As a family practice physician, I see a wide range of patients from all walks of life. I am privileged to count among my patients a number of people who operate small businesses. As a group, they are talented, hard-working and committed. They have to be. Otherwise, they wouldn’t succeed.
One thing these small-business people all understand is competition. They understand that competition forces all participants in the marketplace to focus on continually improving the products and services they offer. They understand that competition is fundamental to our free-market economy.
I am a physician, not a business person, but I do appreciate the merits of competition. And I do understand that this needs to be an important part of the debate over a new medical center to serve western Waukesha County. The truth is this simple: When health care providers compete for your business, the result is better care and better service.
The physicians and staff of Wilkinson Medical Clinic and Aurora Health Care have proposed to build a beautiful new medical center on a site within Pabst Farms in the Town of Summit. The project will include a new and larger Wilkinson clinic to replace the old building in Oconomowoc, which we long ago outgrew. The clinic will be closely integrated into a state-of-the-art community hospital featuring the latest technology for diagnosis and treatment, along with a new patient-centered model of care that is unlike anything that now exists in Waukesha County.
Most important, the new medical center will provide an option for care where no option now exists. While eastern Waukesha County offers a number of choices in hospital care, there is only one hospital in the fast-growing communities of western Waukesha County. The new Aurora Medical Center will introduce competition – and that’s a good thing.
Some critics call it "duplication of services," an odd argument that’s never made when someone proposes to establish a bank in a community that already has a bank – or a supermarket, or restaurant or department store.
Other critics maintain that costs will rise when a second hospital begins serving the communities of western Waukesha County. They argue that the same number of patients will need to be shared among two hospitals, driving up overhead costs. This argument ignores a sad truth that my physician colleagues and I know well: Many of our patients now leave the area when they need hospital care. The latest state data shows that 57 percent of the residents of western Waukesha County travel out of the area when they need to be hospitalized. That’s just not right.

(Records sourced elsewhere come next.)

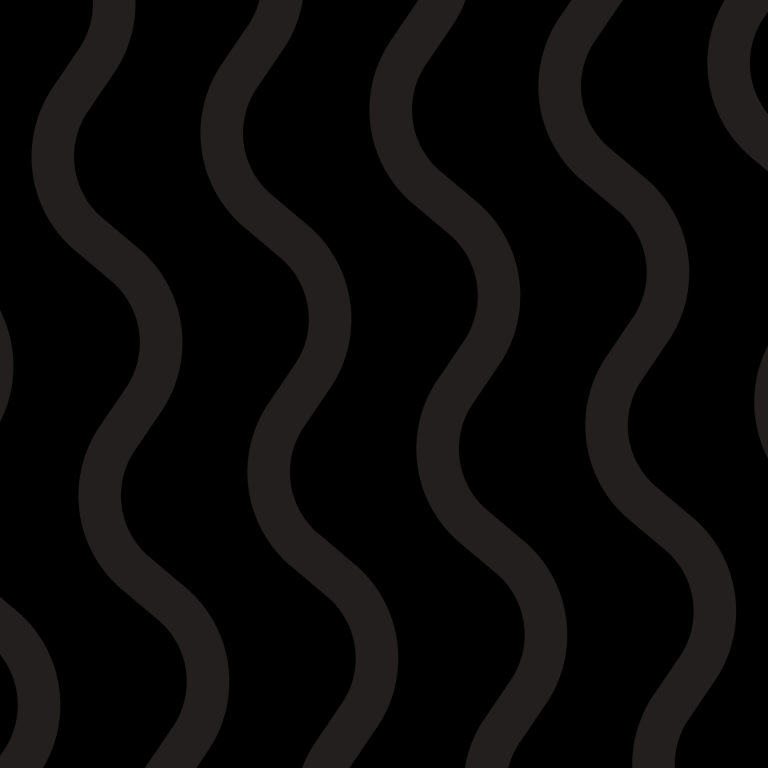
Write a three.js fragment shader that draws this pattern.

```glsl
varying vec2 vUv;

// Distance to the centre line of a wave built from arcs joined by straight pieces.
// p.x runs across the wave, p.y along it, with a leftmost crest at p.y = 0.
float waveDistance(vec2 p, float period, float amplitude, float radius, float slant) {
  float quarter = 0.25 * period;

  // Fold every half wave onto the quarter from a left crest to the inflection
  p.y = abs(mod(p.y + 0.5 * period, period) - 0.5 * period) - quarter;
  if (p.y > 0.0) p = -p;

  vec2 direction = vec2(sin(slant), cos(slant));
  vec2 fromCentre = p - vec2(radius - amplitude, -quarter);
  float arc = abs(length(fromCentre) - radius);
  float line = abs(p.x * direction.y - p.y * direction.x);
  return dot(fromCentre, direction) < 0.0 ? arc : line;
}

void main() {
  // Tilted frame, measured down from the top edge
  vec2 p = vec2(vUv.x, 1.0 - vUv.y);
  float c = cos(0.1375);
  float s = sin(0.1375);
  p = vec2(c * p.x - s * p.y, s * p.x + c * p.y);
  p -= vec2(0.0934, 0.2296);

  // Parallel copies of the wave
  float spacing = 0.2221;
  p.x = mod(p.x + 0.5 * spacing, spacing) - 0.5 * spacing;

  float edge = waveDistance(p, 0.4456, 0.0545, 0.1328, 0.733) - 0.0277;
  float soft = 0.75 * fwidth(vUv.x);
  float stroke = 1.0 - smoothstep(-soft, soft, edge);

  vec3 black = vec3(0.0);
  vec3 charcoal = vec3(0.141, 0.122, 0.122);
  gl_FragColor = vec4(mix(black, charcoal, stroke), 1.0);
}
```
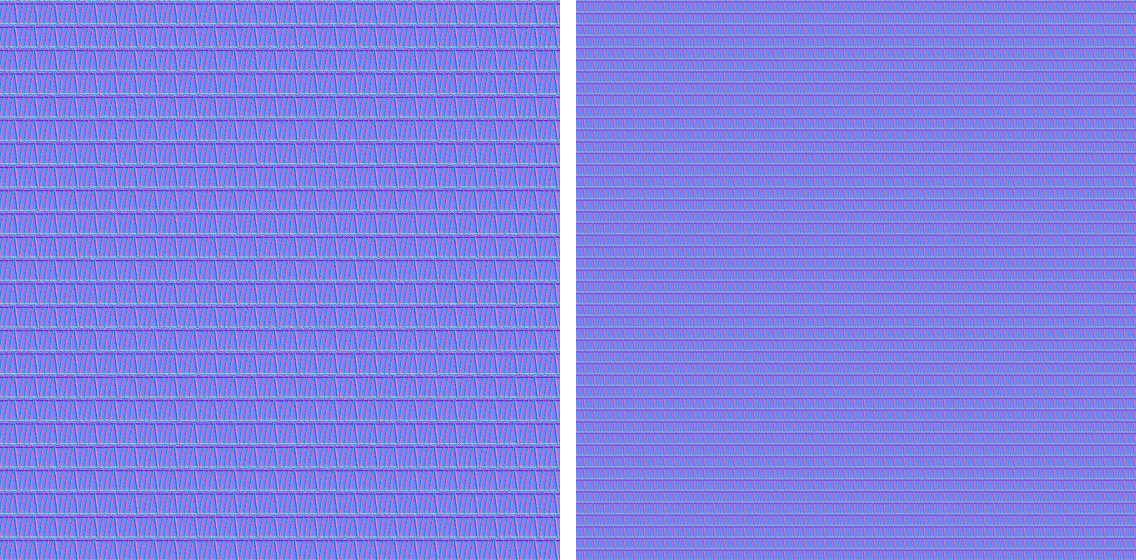
Left, the tile; right, the same tile 2 across and 2 down.
Write a Shadertoy shader that draws this texture map.

```glsl
// Tangent-space normal map of gathered cloth strips: leaning cords between beaded horizontal seams.
#define GROUPS 28.0        // cord groups across
#define ROWS 24.0          // strips down
#define GROUP_PHASE 0.82   // position of the first upright cord in its group
#define SEAM_PHASE 0.91    // height of the seam in its row
#define CORD_WIDTH 0.00115
#define CORD_HEIGHT 0.0029
#define SEAM_HALF 0.0034
#define SEAM_HEIGHT 0.0030
#define BEADS 224.0        // beads along each seam
#define BEAD_HEIGHT 0.0008
#define WOBBLE 0.0009
#define SAMPLES 3          // antialiasing grid per side

const float TAU = 6.2831853;

vec2 gradientAt(vec2 cell, vec2 period) {
    vec3 p = fract(mod(cell, period).xyx * vec3(0.1031, 0.1030, 0.0973));
    p += dot(p, p.yzx + 33.33);
    float angle = TAU * fract((p.x + p.y) * p.z);
    return vec2(cos(angle), sin(angle));
}

// Gradient noise that wraps over the unit square
float wrappedNoise(vec2 uv, vec2 period) {
    vec2 p = uv * period;
    vec2 i = floor(p), f = p - i;
    vec2 u = f * f * f * (f * (f * 6.0 - 15.0) + 10.0);
    vec2 e = vec2(1.0, 0.0);
    float a = dot(gradientAt(i, period), f);
    float b = dot(gradientAt(i + e.xy, period), f - e.xy);
    float c = dot(gradientAt(i + e.yx, period), f - e.yx);
    float d = dot(gradientAt(i + e.xx, period), f - e.xx);
    return mix(mix(a, b, u.x), mix(c, d, u.x), u.y);
}

float bump(float d, float width) {
    return exp(-d * d / (width * width));
}

// One upright cord leaning left, then three curved cords leaning right
float cordHeight(float x, float s, float wobble) {
    float h = 0.0;
    float foot = exp(-s * 14.0);
    for (int k = 0; k < 4; k++) {
        float center = k == 0 ? 0.07 * (1.0 - 2.0 * s)
                              : 0.25 * float(k) - 0.05 + 0.17 * s * s - 0.05 * foot;
        float d = x - center;
        d = (d - round(d)) / GROUPS + wobble;
        float width = CORD_WIDTH * (k == 0 ? 1.2 : 1.0) * (1.0 + 0.6 * foot);
        h = max(h, CORD_HEIGHT * bump(d, width));
    }
    return h;
}

// Two staggered rows of twisted beads on a raised seam
float seamHeight(vec2 uv, float d, float grain) {
    float h = SEAM_HEIGHT;
    for (int i = 0; i < 2; i++) {
        float side = float(i) * 2.0 - 1.0;
        float turn = uv.x * BEADS + 0.25 * side + side * d * 150.0 + grain;
        h += BEAD_HEIGHT * cos(TAU * turn) * bump(d - side * 0.0015, 0.0014);
    }
    return h;
}

float surfaceHeight(vec2 uv) {
    float grain = wrappedNoise(uv, vec2(224.0, 240.0));
    float v = uv.y * ROWS - SEAM_PHASE;
    float d = (v - round(v)) / ROWS;
    float s = clamp((fract(v) - 0.08) / 0.84, 0.0, 1.0);
    float cords = cordHeight(uv.x * GROUPS - GROUP_PHASE, s, WOBBLE * grain);
    float cloth = cords + 0.00025 * grain;
    float edge = abs(d + 0.0004 * grain);
    float seam = 1.0 - smoothstep(SEAM_HALF - 0.0013, SEAM_HALF + 0.0011, edge);
    return mix(cloth, seamHeight(uv, d, grain), seam);
}

vec3 surfaceNormal(vec2 uv) {
    vec2 e = vec2(0.0003, 0.0);
    float h = surfaceHeight(uv);
    vec2 slope = vec2(surfaceHeight(uv + e.xy), surfaceHeight(uv + e.yx)) - h;
    return normalize(vec3(-slope / e.x, 1.0));
}

void mainImage(out vec4 fragColor, in vec2 fragCoord) {
    // Average normals over the pixel
    vec3 normal = vec3(0.0);
    for (int j = 0; j < SAMPLES; j++) {
        for (int i = 0; i < SAMPLES; i++) {
            vec2 offset = (vec2(i, j) + 0.5) / float(SAMPLES) - 0.5;
            normal += surfaceNormal((fragCoord + offset) / iResolution.xy);
        }
    }
    normal /= float(SAMPLES * SAMPLES);
    fragColor = vec4(0.5 + 0.5 * normal, 1.0);
}
```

A new hospital will give people a new reason to stay in the area for care. This, coupled with the rapid population growth in our communities, to be fueled in part by the development of Pabst Farms over the next few years, will mean there is more than enough patient volume to support two community hospitals. The growing number of older residents in our communities also will increase the demand for inpatient care.
We’re in the midst of a crisis in health care costs. The insurance premium increases we’ve been seeing are unsustainable. I hear that most clearly from the small-business operators who are among my patients. As we announced plans for the new medical center, Aurora thought it was important to address cost concerns up front – by pledging to establish prices at the new hospital at levels consistent with prices at other hospitals in the county, and thereafter to hold any price increases below the medical consumer price index. In other words, patients and employers will receive a new option for care at a price that is no different from what they are paying elsewhere.
And, of course, competition acts as a check on spiraling costs. Being competitive means providing care in the most cost-effective manner.
Again, I’m a doctor, not a business person or a health care economist. But I don’t need an advanced degree in economics to understand the benefits of competition. And I know that we are seldom best-served by monopolies.
I was born and raised in the Town of Summit, and that’s where I’m raising my children. For my family, my neighbors and my patients, I want to ensure a strong and vibrant system of health care services, today and long into the future.
Competition? It’s only healthy.
Kristin Simons, M.D., is a family practitioner with Aurora Health Care’s Wilkinson Medical Clinic in Oconomowoc.
April 11, 2004 Small Business Times, Milwaukee, WI